Regardless of the type of emotional vampire, the overarching protection involves your ability to set, communicate, and maintain your boundaries. It also requires that you avoid trying to reason with them or sharing your worries or deepest feelings.
Regardless of the attempt to drain your energy, remember to put your needs first otherwise you will fall victim and never truly be able to help them or save yourself.
It is akin to lifeguarding/swimming lesson rules and what to do in the event of rescuing a drowning person. As per Verywellhealth.com, drowning people are the most dangerous to attempt to rescue as they will claw wildly and try to climb to the surface on the back of the person rescuing them. You need to be trained and know the proper techniques for saving a drowning person. The same precautions apply to dealing with an emotional vampire.

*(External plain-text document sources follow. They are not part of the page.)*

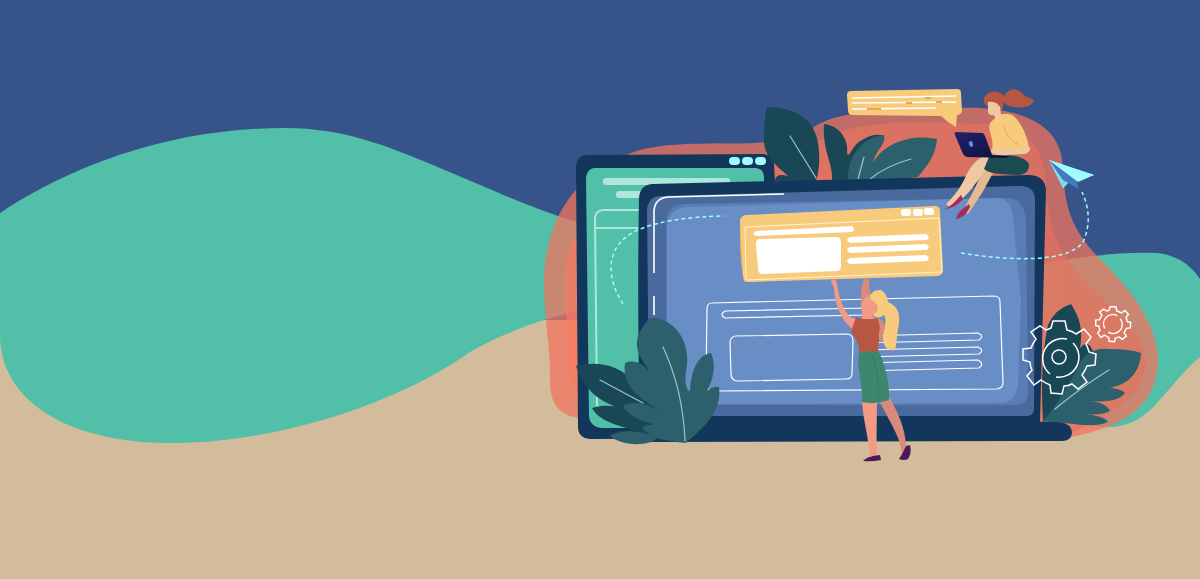
<!DOCTYPE html>
<html lang="en">
<head>
<meta charset="utf-8">
<title>Website building hero banner</title>
<style>
:root{--blue:#36548a;--sand:#d2bc9b;--mint:#52bfa8;--coral:#f3755f;--navy:#13375c;--screen:#4a6a9d;--panel:#688ec5;--panel-edge:#587db5;--yellow:#f7cb7b;--leaf-dark:#194755;--leaf:#2b606c;--vein:#9fc3c4;--aqua:#a0fbff;--skin:#f29a86;--skin-shade:#d98a7c;--brick:#b75742;--skirt:#3f866f;--plum:#4a1a5c;--tan-skin:#efc9a4}
html,body{margin:0;width:1200px;height:579px;overflow:hidden;background:var(--blue)}
svg{display:block}
.mint{fill:var(--mint)}.navy{fill:var(--navy)}.yellow{fill:var(--yellow)}
.leaf{fill:var(--leaf)}.leaf-dark{fill:var(--leaf-dark)}
.vein{fill:none;stroke:var(--vein);stroke-width:1.2;stroke-linecap:round}
.outline{fill:none;stroke:#fff;stroke-width:1.2}
.white{fill:#fff}.aqua{fill:var(--aqua)}
.dash{fill:none;stroke:var(--aqua);stroke-width:1.5;stroke-dasharray:4 3}
.skin{fill:var(--skin)}.skin-shade{fill:var(--skin-shade)}.tan{fill:var(--tan-skin)}
.brick{fill:var(--brick)}.plum{fill:var(--plum)}
</style>
</head>
<body>
<svg width="1200" height="579" viewBox="0 0 1200 579" role="img" aria-label="Two women building a web page on a giant laptop">
<defs>
  <linearGradient id="laptop-back" x1="0" y1="0" x2="1" y2="1"><stop offset="0" stop-color="#23236b"/><stop offset="1" stop-color="#0d1038"/></linearGradient>
  <linearGradient id="blob-fade" x1="0" y1="0" x2="1" y2="0"><stop offset="0" stop-color="#fb7a5f"/><stop offset="1" stop-color="#e2705c"/></linearGradient>
  <path id="gear" d="M-6-36 L6-36 L8-27 Q13-26 17-23 L25-28 L32-20 L27-13 Q29-9 30-5 L37-3 L36 8 L28 9 Q26 14 23 18 L28 25 L19 32 L13 27 Q9 29 5 29 L3 37 L-8 36 L-9 28 Q-14 26 -18 23 L-25 28 L-32 19 L-27 13 Q-29 9 -29 5 L-36 3 L-36-8 L-28-9 Q-26-14 -23-18 L-28-25 L-19-31 L-13-27 Q-10-28 -8-29Z"/>
</defs>

<g id="backdrop">
  <rect width="1200" height="579" fill="var(--blue)"/>
  <path fill="var(--sand)" d="M0 320H1200V579H0Z"/>
  <path fill="var(--blue)" d="M1000 225H1200V330H1000Z"/>
  <path class="mint" d="M0 213C80 160 180 128 285 128C345 128 390 147 440 168C500 193 550 217 600 228C760 265 960 276 1050 262C1090 256 1120 252 1155 253C1175 254 1190 264 1200 279V357C1185 369 1171 388 1156 404C1138 424 1118 431 1090 425C980 400 830 318 640 306C590 304 530 319 470 352C400 402 280 443 170 443C70 443 0 402 0 335Z"/>
</g>

<g id="coral-blobs">
  <path fill="var(--coral)" opacity=".74" d="M580 418C558 416 550 402 550 382C551 350 544 320 544 280C545 220 575 170 640 150C700 135 770 155 812 128C845 106 900 112 960 108C1015 106 1058 122 1062 160C1065 200 1066 222 1096 255C1130 288 1159 325 1158 362C1156 408 1122 427 1071 437L850 430Z"/>
  <path fill="url(#blob-fade)" opacity=".6" d="M590 415C562 390 570 345 565 300C560 240 590 190 650 170C720 150 780 162 830 136C865 119 930 123 985 124C1030 127 1045 148 1046 188C1048 230 1060 258 1092 288C1125 320 1148 340 1145 368C1138 405 1100 418 1065 437L850 430Z"/>
</g>

<g id="rear-window">
  <path class="navy" d="M587 155L764 154Q774 155 774 165L790 438L590 439Q578 438 578 427L576 167Q577 155 587 155Z"/>
  <path class="mint" d="M594 168L756 168Q764 169 764 177L764 428L602 428Q590 427 589 416L586 178Q587 169 594 168Z"/>
  <g class="aqua"><rect x="729" y="157" width="11" height="8" rx="4"/><rect x="742" y="157" width="11" height="8" rx="4"/><rect x="755" y="157" width="11" height="8" rx="4"/></g>
  <g fill="#b0e6da"><rect x="603" y="178" width="127" height="7" rx="3"/><rect x="616" y="191" width="60" height="7" rx="3"/></g>
  <path d="M660 210H603Q595 211 595 219L597 404Q598 410 604 410H655M596 228H645" fill="none" stroke="#b0e6da" stroke-width="2"/>
</g>

<g id="top-leaves">
  <path class="leaf-dark" d="M767 107C800 108 818 122 819 152Q820 170 816 181L775 181C775 174 784 174 789 177C782 169 764 160 764 140Q764 118 767 107Z"/>
  <path class="leaf-dark" d="M824 124C842 126 849 143 847 153C849 160 851 146 862 140Q875 132 884 136C884 146 876 152 868 161L858 181H832C834 165 822 151 824 124Z"/>
  <path class="leaf" d="M848 180C847 157 862 137 884 135C886 145 876 149 873 163C882 145 909 133 937 139C936 154 928 165 918 177L890 180Z"/>
  <path class="vein" d="M790 136L816 178M911 159Q885 166 869 180M864 157L858 179"/>
</g>

<g id="laptop">
  <path class="navy" d="M652 184L1030 175Q1045 176 1046 190L1040 422H1060Q1072 424 1072 433Q1071 441 1062 441L640 442Q637 300 639 198Q640 185 652 184Z"/>
  <path fill="var(--screen)" d="M660 196L1022 186Q1035 187 1035 200L1034 410Q1033 416 1026 416H662Q650 414 649 402L647 210Q648 197 660 196Z"/>
  <path fill="var(--panel-edge)" d="M684 204L1010 198Q1024 200 1026 220L1028 394Q1027 405 1016 405H680Q667 404 666 390V222Q667 206 684 204Z"/>
  <path fill="var(--panel)" d="M686 207L998 198Q1012 200 1013 218L1021 300L1018 385Q1015 403 1000 403L688 404Q667 403 667 388V226Q669 209 686 207Z"/>
  <path d="M654 273V211Q655 198 668 197L784 194M654 296V315" fill="none" stroke="#fff" stroke-width="1.6"/>
</g>

<g id="page-wireframe" class="outline">
  <path d="M712 303L994 296Q1000 296 1000 302L1003 383Q1003 388 997 389L714 391Q706 391 706 383L707 309Q707 303 712 303Z"/>
  <path d="M725 311L868 308Q872 311 868 315L725 318Q719 315 725 311Z"/>
  <path d="M736 336L848 334Q853 335 853 341L852 374Q852 379 846 379L737 381Q731 380 731 374L730 342Q731 336 736 336Z"/>
  <path d="M862 336L978 333Q985 336 979 340L862 343ZM862 350L978 347Q985 350 979 354L862 357ZM862 363L978 360Q985 364 979 368L862 371Z"/>
</g>

<g id="yellow-block">
  <path fill="#dfae66" d="M740 219Q739 260 744 282L750 282L748 218Z"/>
  <path class="yellow" d="M746 215L935 206Q940 206 940 211L943 270Q943 275 938 276L750 282Q744 282 743 276L740 221Q741 215 746 215Z"/>
  <path d="M745 227L939 218L942 272L746 280Z" fill="none" stroke="#fff1cf"/>
  <g class="white">
    <rect x="901" y="209" width="10" height="7" rx="3"/><rect x="913" y="209" width="10" height="7" rx="3"/><rect x="924" y="208" width="10" height="7" rx="3"/>
    <path d="M756 231L852 226Q856 229 852 232L756 236Q751 234 756 231Z"/>
    <path d="M760 239L836 237Q841 237 841 242V266Q841 271 836 271L763 274Q758 274 758 269L756 244Q756 239 760 239Z"/>
    <path d="M850 237L926 234Q931 237 927 240L850 243Q844 240 850 237ZM850 247L926 244Q931 247 927 250L850 253Q844 250 850 247ZM850 258L926 255Q931 258 927 261L850 264Q844 261 850 258Z"/>
  </g>
</g>

<g id="flight-trail">
  <path class="dash" d="M623 304C606 278 604 245 638 230Q668 217 724 216"/>
  <path class="dash" d="M961 253C1010 261 1068 263 1083 242Q1094 218 1082 192"/>
  <path class="aqua" d="M1049 160L1094 175L1069 182L1063 188Z"/>
  <path fill="#7adbe9" d="M1049 160L1073 177L1069 182L1063 188Z"/>
  <path fill="#4279c0" d="M1049 160L1076 180L1079 189L1063 180Z"/>
  <path class="aqua" d="M1049 160L1094 175L1078 182Z"/>
</g>

<g id="right-leaves">
  <path class="leaf-dark" d="M1043 420C1041 385 1042 352 1048 325Q1055 309 1071 304C1080 318 1083 330 1080 348C1087 340 1091 345 1094 354C1093 372 1079 394 1065 411Z"/>
  <path class="leaf" d="M1041 422C1055 410 1064 391 1076 371Q1085 347 1108 349Q1130 349 1141 353C1140 376 1124 389 1097 389C1109 387 1120 388 1125 393C1118 402 1102 402 1090 401C1101 402 1108 406 1110 411C1098 417 1082 414 1076 412C1085 415 1105 415 1108 422C1090 430 1062 420 1041 422Z"/>
  <path class="vein" d="M1109 370Q1080 388 1055 409"/>
</g>

<g id="gears" fill="none" stroke="#fff">
  <g transform="translate(1059 357)" stroke-width="1.5"><use href="#gear"/><circle r="7"/><path d="M-9 17A20 20 0 0 1 8-18M14-14A20 20 0 0 1-3 20"/></g>
  <g transform="translate(1113 324) scale(.48)" stroke-width="3"><use href="#gear"/><path d="M-17 9A19 19 0 0 1 9-17M15-11A19 19 0 0 1-10 17"/></g>
</g>

<g id="left-leaves">
  <path class="leaf-dark" d="M576 366C598 360 621 366 633 381C645 394 660 410 685 442L650 438C641 440 625 444 610 435C620 428 637 432 645 434C628 427 600 424 592 408C611 402 628 410 636 414C615 406 588 402 576 366Z"/>
  <path class="leaf" d="M610 436C625 428 642 431 657 438C651 446 623 447 610 436Z"/>
  <path class="leaf" d="M650 318C674 317 690 341 687 366C684 379 686 391 690 391C691 372 697 355 711 353C718 369 711 386 701 401C705 390 713 386 719 387C722 410 707 425 686 443C667 441 651 439 642 428C651 422 662 425 667 429C650 422 630 420 623 406C637 399 650 406 663 413C645 401 621 389 625 363C637 358 647 367 653 376C643 361 630 348 641 330Q645 322 650 318Z"/>
  <path class="vein" d="M663 347Q683 390 685 441M600 380L643 403"/>
</g>

<g id="speech-bubble">
  <path class="yellow" d="M851 91L957 89Q961 89 961 93L962 111Q961 115 957 115L956 127Q947 122 941 116L852 115Q848 115 848 110L847 95Q847 91 851 91Z"/>
  <path d="M852 98L956 96M852 103L956 102M852 109L936 108" stroke="#fff" stroke-width="1.5"/>
  <path d="M925 98H931M906 103H912M936 102H942M867 109H881" stroke="#e4a94e" stroke-width="2"/>
</g>

<g id="seated-woman">
  <path class="tan" d="M993 154C978 155 970 167 965 178C961 187 955 195 946 204L950 208C961 201 970 192 976 183L988 169Z"/>
  <path fill="#e5b991" d="M1001 160C984 167 979 179 974 190Q968 200 963 212L968 214Q975 204 982 193L993 173Z"/>
  <path fill="#a52b63" d="M944 209C950 207 954 203 961 195L963 199C958 205 951 209 944 209ZM956 219C958 211 964 208 969 204L970 207C967 213 963 218 956 219Z"/>
  <path fill="#194b51" d="M989 157C1003 154 1023 154 1029 164Q1030 174 1019 175C1005 174 991 175 984 169Z"/>
  <path class="brick" d="M985 96C991 89 1000 91 1004 96C1009 88 1015 87 1022 93C1027 98 1031 98 1034 100C1031 108 1021 108 1014 107C1008 106 1005 104 1003 102C1004 109 1001 113 997 114L986 105Q982 103 985 96Z"/>
  <path class="tan" d="M988 100C992 101 998 99 1000 105L1001 115L1007 117L998 124L994 115Q987 116 988 109Z"/>
  <path class="brick" d="M985 98Q994 92 1001 98L1003 107L999 106Q996 101 987 102Z"/>
  <path class="yellow" d="M997 116Q1005 112 1012 115C1021 121 1028 137 1029 149L1021 152C1010 156 995 157 991 152C996 140 987 132 990 123Z"/>
  <path d="M1003 125Q1007 139 1019 145" fill="none" stroke="#dda758"/>
  <path class="tan" d="M1030 147Q1031 152 1025 154C1012 155 1003 154 992 153L991 149L1018 149Z"/>
  <path fill="url(#laptop-back)" d="M956 132L982 133Q984 133 985 136L992 155L1008 156L1007 158L967 157Q964 156 963 154L955 135Q954 132 956 132Z"/>
  <ellipse cx="971" cy="144" rx="2" ry="3" fill="#4d8fe8" transform="rotate(-15 971 144)"/>
</g>

<g id="standing-woman">
  <path class="skin-shade" d="M862 302C860 295 861 287 864 279H869Q869 290 871 300L872 318H862Z"/>
  <path class="skin-shade" d="M879 400L890 398C897 412 905 426 906 446L909 451L902 455C901 436 888 420 879 400Z"/>
  <path class="skin" d="M862 401L877 402C877 420 876 437 877 456L870 458C869 438 863 421 862 401Z"/>
  <path class="plum" d="M863 461C867 457 872 456 880 455L881 460Q872 462 863 461ZM899 459C902 455 904 450 906 446L910 445Q912 453 908 459Q904 461 899 459Z"/>
  <path class="yellow" d="M870 297Q872 289 881 290Q887 293 888 302C898 306 900 314 899 323C897 333 897 341 895 350Q886 351 884 344C880 334 889 323 884 315C880 319 874 318 872 313Z"/>
  <path class="skin" d="M831 282C831 278 836 278 837 283C838 295 843 309 850 317L862 321L860 333C847 329 835 311 834 288Z"/>
  <path class="skin" d="M861 303C864 297 870 294 875 297L879 307C878 313 873 314 872 316L879 320L870 326L862 320V314Z"/>
  <path class="yellow" d="M870 294Q880 294 885 303Q884 314 876 315C880 306 877 303 871 300Z"/>
  <path class="brick" d="M856 317Q865 321 877 318L881 323C882 336 876 345 879 353L859 354C860 345 856 338 851 332Z"/>
  <path class="skin-shade" d="M878 319Q884 320 885 326L881 344Q877 337 880 328Z"/>
  <path fill="var(--skirt)" d="M859 353Q869 350 879 352C885 365 890 383 889 400Q875 405 862 402C863 384 856 368 859 353Z"/>
  <path d="M872 354Q880 375 878 402" fill="none" stroke="#37785f"/>
</g>
</svg>
</body>
</html>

Dealing with emotional vampires is not easy and may require the help of a mental health professional like a counsellor or psychotherapist. Additionally, consider seeking feedback or advice from an impartial person whom you trust.
Suggested Reading: Categorizing People in Your Life
Bernstein, A. (2001). Emotional Vampires: Dealing with people who drain you dry. McGraw-Hill, New York.
Orloff, J. (2009). Emotional Freedom: Liberate yourself from negative emotions and transform your life. Harmony Books, New York.
VeryWellHealth.com. (n.d.). How to rescue a drowning victim. [Web Article]. Retrieved from: https://www.verywellhealth.com/how-to-rescue-a-drowning-victim-1298475
PsychologyToday.com (n.d.) Emotional Freedom. [Web Article]. Retrieved from: https://www.psychologytoday.com/ca/blog/emotional-freedom/201101/the-5-kinds-emotional-vampires-you-could-encounter